By Johnny Oleksinski
In a bold move to engage with a broader constituency than the usual operagoing public, Lyric Opera will present the Midwest premiere of José “Pepe” Martínez and Leonard Foglia’s “Cruzar la Cara de la Luna (To Cross the Face of the Moon),” the first and only mariachi opera, in the spring at the Civic Opera House and elsewhere around the city.
For its fifty-eighth season, the venerable company is doing the city a dual service by bringing “Cruzar,” which premiered at Houston Grand Opera in 2010 and played Paris’ Théâtre du Châtelet in 2011, here to Chicago.
The opera will be Lyric’s first Spanish-language presentation. There are other Spanish operas, but they mostly fall outside of the standard repertoire. But for Chicago, the city with the second-largest Mexican community in the United States, this work that thematically begs the question, “What is home?” is timely and engaging for a diverse populace. The opera is also a boon to mariachi, a form so often relegated to the musical periphery, which will ideally be discovered anew by Lyric’s longtime devotees.
This project—large-scale for the fledgling Lyric Unlimited program—was announced on Monday at Pilsen’s National Museum of Mexican Art, with whom “Cruzar” is a collaboration. Speaking enthusiastically about the spirit of outreach, Carlos Tortolero, founder and president of the museum, asserted, “you don’t just sit in your building and wait for people to come to you.”
Only one of five planned performances will take place at the Lyric’s Civic Opera House home. The remaining performances will be put up in thriving Latino communities—in Pilsen at the Benito Juarez Academy and in Waukegan at the historic Genesee Theatre. The trek out to Lake County, in particular, is an acknowledgement of the greater Chicago area’s importance to the city’s booming cultural scene.

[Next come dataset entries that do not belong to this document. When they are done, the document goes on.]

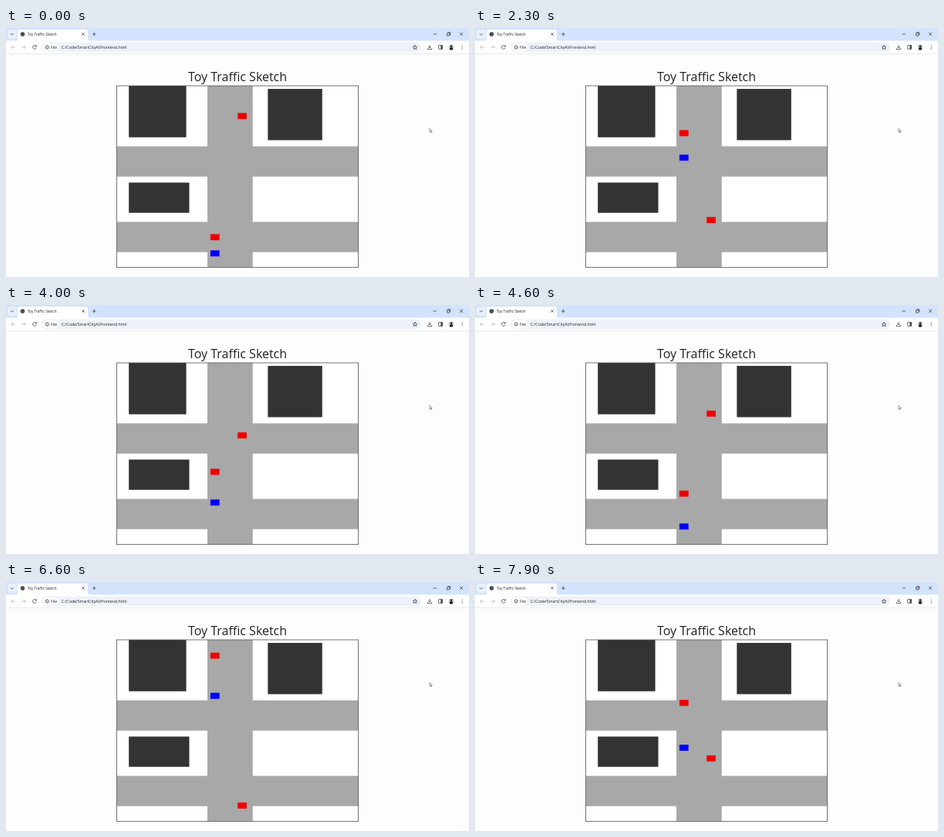
These frames come from a looping animation (600 px wide and 323 px high, 8 s). An HTML page:

```html
<!DOCTYPE html>
<html lang="en">
<head>
<meta charset="utf-8">
<title>Toy Traffic Sketch</title>
<style>
  html, body { margin: 0; width: 100%; height: 100%; overflow: hidden; background: #fdfdfd; }
  svg { display: block; width: 100%; height: 100%; }
  text { font-family: "Open Sans", "Noto Sans", sans-serif; fill: #222; }
  .icon { fill: none; stroke: #444; stroke-width: .8; }
  .pale { stroke: #b4b4b4; }
</style>
</head>
<body>
<svg viewBox="0 0 600 323">
  <!-- tab strip -->
  <rect width="600" height="17" fill="#d3e3fd"/>
  <rect x="2" y="2" width="12" height="12" rx="3.5" fill="#e8f0fe"/>
  <path class="icon" d="M6 7.2l2 2 2-2"/>
  <path d="M12 17q3 0 3-3V5q0-3 3-3h85q3 0 3 3v9q0 3 3 3z" fill="#fff"/>
  <circle cx="21.5" cy="8" r="2.8" fill="#4a4d51"/>
  <text x="28" y="9.8" font-size="4.7">Toy Traffic Sketch</text>
  <path class="icon" d="M98.4 6.4l3.2 3.2m0-3.2l-3.2 3.2M112 8h4.6M114.3 5.7v4.6"/>
  <path class="icon" d="M553.5 8h4.5M571.5 6.8h3.2v3.2h-3.2zM572.6 6.6v-.9h3.2v3.2h-.9M588 5.8l4.2 4.2m0-4.2l-4.2 4.2"/>

  <!-- toolbar -->
  <rect y="16.5" width="600" height="17" fill="#fff"/>
  <rect x="46" y="18.5" width="492" height="12.8" rx="6.4" fill="#edf2fa"/>
  <rect y="33.3" width="600" height=".7" fill="#dfe3e8"/>
  <path class="icon pale" d="M11.8 25H6.8m2.2-2.2L6.8 25 9 27.2M20.5 25h5m-2.2-2.2l2.2 2.2-2.2 2.2"/>
  <path class="icon" d="M39.1 23.7a2.4 2.4 0 1 0 .2 2M39.4 22.1v1.9h-1.9"/>
  <rect x="48" y="20" width="20" height="10" rx="5" fill="#fff"/>
  <circle class="icon" cx="53.3" cy="25" r="2.2" stroke-width=".6"/>
  <path class="icon" d="M53.3 24.7v1.4M53.3 23.5v.6"/>
  <text x="58" y="26.9" font-size="5.2">File</text>
  <text x="71.8" y="26.9" font-size="5.2">C:/Code/SmartCityAI/frontend.html</text>
  <path class="icon" stroke-width=".6" d="M530 22.2l.8 1.9 2 .2-1.5 1.3.5 2-1.8-1.1-1.8 1.1.5-2-1.5-1.3 2-.2z"/>
  <path class="icon" d="M549 22v4m-1.8-1.8L549 26l1.8-1.8M546.3 26v1.7h5.4V26"/>
  <rect class="icon" x="560.6" y="22.4" width="5" height="5" rx=".6"/>
  <rect x="563.4" y="22.4" width="2.2" height="5" fill="#444"/>
  <circle cx="577" cy="25" r="3.7" fill="#d5d7da"/>
  <path d="M575 28.1v-2.4q2-1.5 4 0v2.4q-2 1-4 0z" fill="#222"/>
  <circle cx="577" cy="23.6" r="1.4" fill="#222"/>
  <path d="M590.7 22.5h1v1h-1zM590.7 24.5h1v1h-1zM590.7 26.5h1v1h-1z" fill="#444"/>

  <!-- page -->
  <text x="300" y="69" font-size="16" font-weight="500" text-anchor="middle">Toy Traffic Sketch</text>
  <svg x="143.5" y="75" width="313.3" height="235.4" viewBox="0 0 800 600" preserveAspectRatio="none">
    <rect width="800" height="600" fill="#fff"/>
    <path d="M300 0h150v600H300zM0 200h800v100H0zM0 450h800v100H0z" fill="#a8a8a8"/>
    <path d="M40 0h190v170H40zM500 10h180v170H500zM40 320h200v100H40z" fill="#333"/>
    <g id="cars"></g>
  </svg>
  <rect x="143.5" y="75" width="313.1" height="235.4" fill="none" stroke="#505050" stroke-width=".8"/>
  <path d="M549 130.4v4.7l1.1-1 .8 1.7.7-.3-.8-1.7h1.5z" fill="#fff" stroke="#333" stroke-width=".5"/>
</svg>
<script>
  const LOOP = 8000, STEP = 100;
  const CAR_W = 30, CAR_H = 20, SPAN = 600 + CAR_H;

  // start and speed in canvas units and units per second
  const cars = [
    { x: 310, start: 490.5, speed: 120, color: "#ee0000" },
    { x: 310, start: 544, speed: 132, color: "#0000fa" },
    { x: 400, start: 90, speed: -120, color: "#ee0000" }
  ];

  const lane = document.getElementById("cars");
  for (const car of cars) {
    car.el = document.createElementNS("http://www.w3.org/2000/svg", "rect");
    const attrs = { x: car.x, width: CAR_W, height: CAR_H, fill: car.color };
    for (const key in attrs) car.el.setAttribute(key, attrs[key]);
    lane.append(car.el);
  }

  const wrap = y => ((y + CAR_H) % SPAN + SPAN) % SPAN - CAR_H;

  function draw() {
    const seconds = Math.floor(performance.now() % LOOP / STEP) * STEP / 1000;
    for (const car of cars) {
      car.el.setAttribute("y", wrap(car.start + car.speed * seconds));
    }
    requestAnimationFrame(draw);
  }
  draw();
</script>
</body>
</html>
```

For General Director Anthony Freud, who commissioned composer Martínez and lyricist Foglia (director of Terrence McNally’s 1996 “Master Class” on Broadway) to write the work during his tenure as general director of Houston Grand Opera, the combination was a natural one. “[Mariachi] is immediate, emotional and accessible. Just like opera,” said Freud, adding “I’ve rarely encountered audiences who’ve responded with the intensity of cheering and weeping [of “Cruzar”].”
Freud first approached Martínez after being entranced by a Houston performance of Mariachi Vargas de Tecalitlán, the performers and somewhat-chorus of “Cruzar,” and the group with which Martinez is the music director. Freud giddily described Mariachi Vargas, considered the world’s best mariachi, as “extraordinary virtuosos.” Mariachi Vargas will only perform at the Civic Opera House. For the community performances, the consistent cast of singers will be joined by the University of Texas Pan-American’s Mariachi Aztlán, “a truly breathtaking, young whiz-kid group.”
Mariachi Vargas and Mariachi Aztlán deploy the classic mariachi combination of six violins, three trumpets, one guitar, one guitarrón, a vihuela and a mariachi harp. That ratio of brass to violin necessitates amplification for the singers, all of whom reside onstage alongside the band—not separated by an orchestra pit. But Cecilia Duarte, a charming mezzo-soprano who originated the role of Renata and returns for Lyric’s production along with the entire premiere cast, insisted that the singers are unfazed by amplification and it does no harm to the emotional reverence of the work. Per Freud’s expressed desires, it’s “real mariachi; not mariachi-lite.”
Lyric Unlimited director Cayenne Harris said that the community performances will be expounded upon in schools by curricular activities and involvement with local youth music groups, like young mariachi ensembles. She also described a major symbol of the opera, the Monarch butterfly, which journeys each year from Washington D.C. to Mexico, enduring several generations over the long flight. Though brothers, sisters, mothers and fathers are lost along the way, the desire for home stays strong.
“Cruzar”‘s plot similarly concerns three generations of the Velásquez family, rectifying their Mexican heritage with an American existence, as a father’s past indiscretions unexpectedly come to light. Thematically operatic, to be sure. Though Freud said initially “people found it difficult to visualize or auralize what a mariachi opera would be like,” the beauty and intensity of the Monarch butterfly and the Velásquez clan should find itself right at home among Lyric’s fifty-eight years of operas.
The midwest premiere of “Cruzar la Cara de la Luna (To Cross the Face of the Moon)” will be performed at the Civic Opera House on April 7 and at the Benito Juarez Academy in Pilsen and Waukegan’s Genesee Theatre throughout the month of April.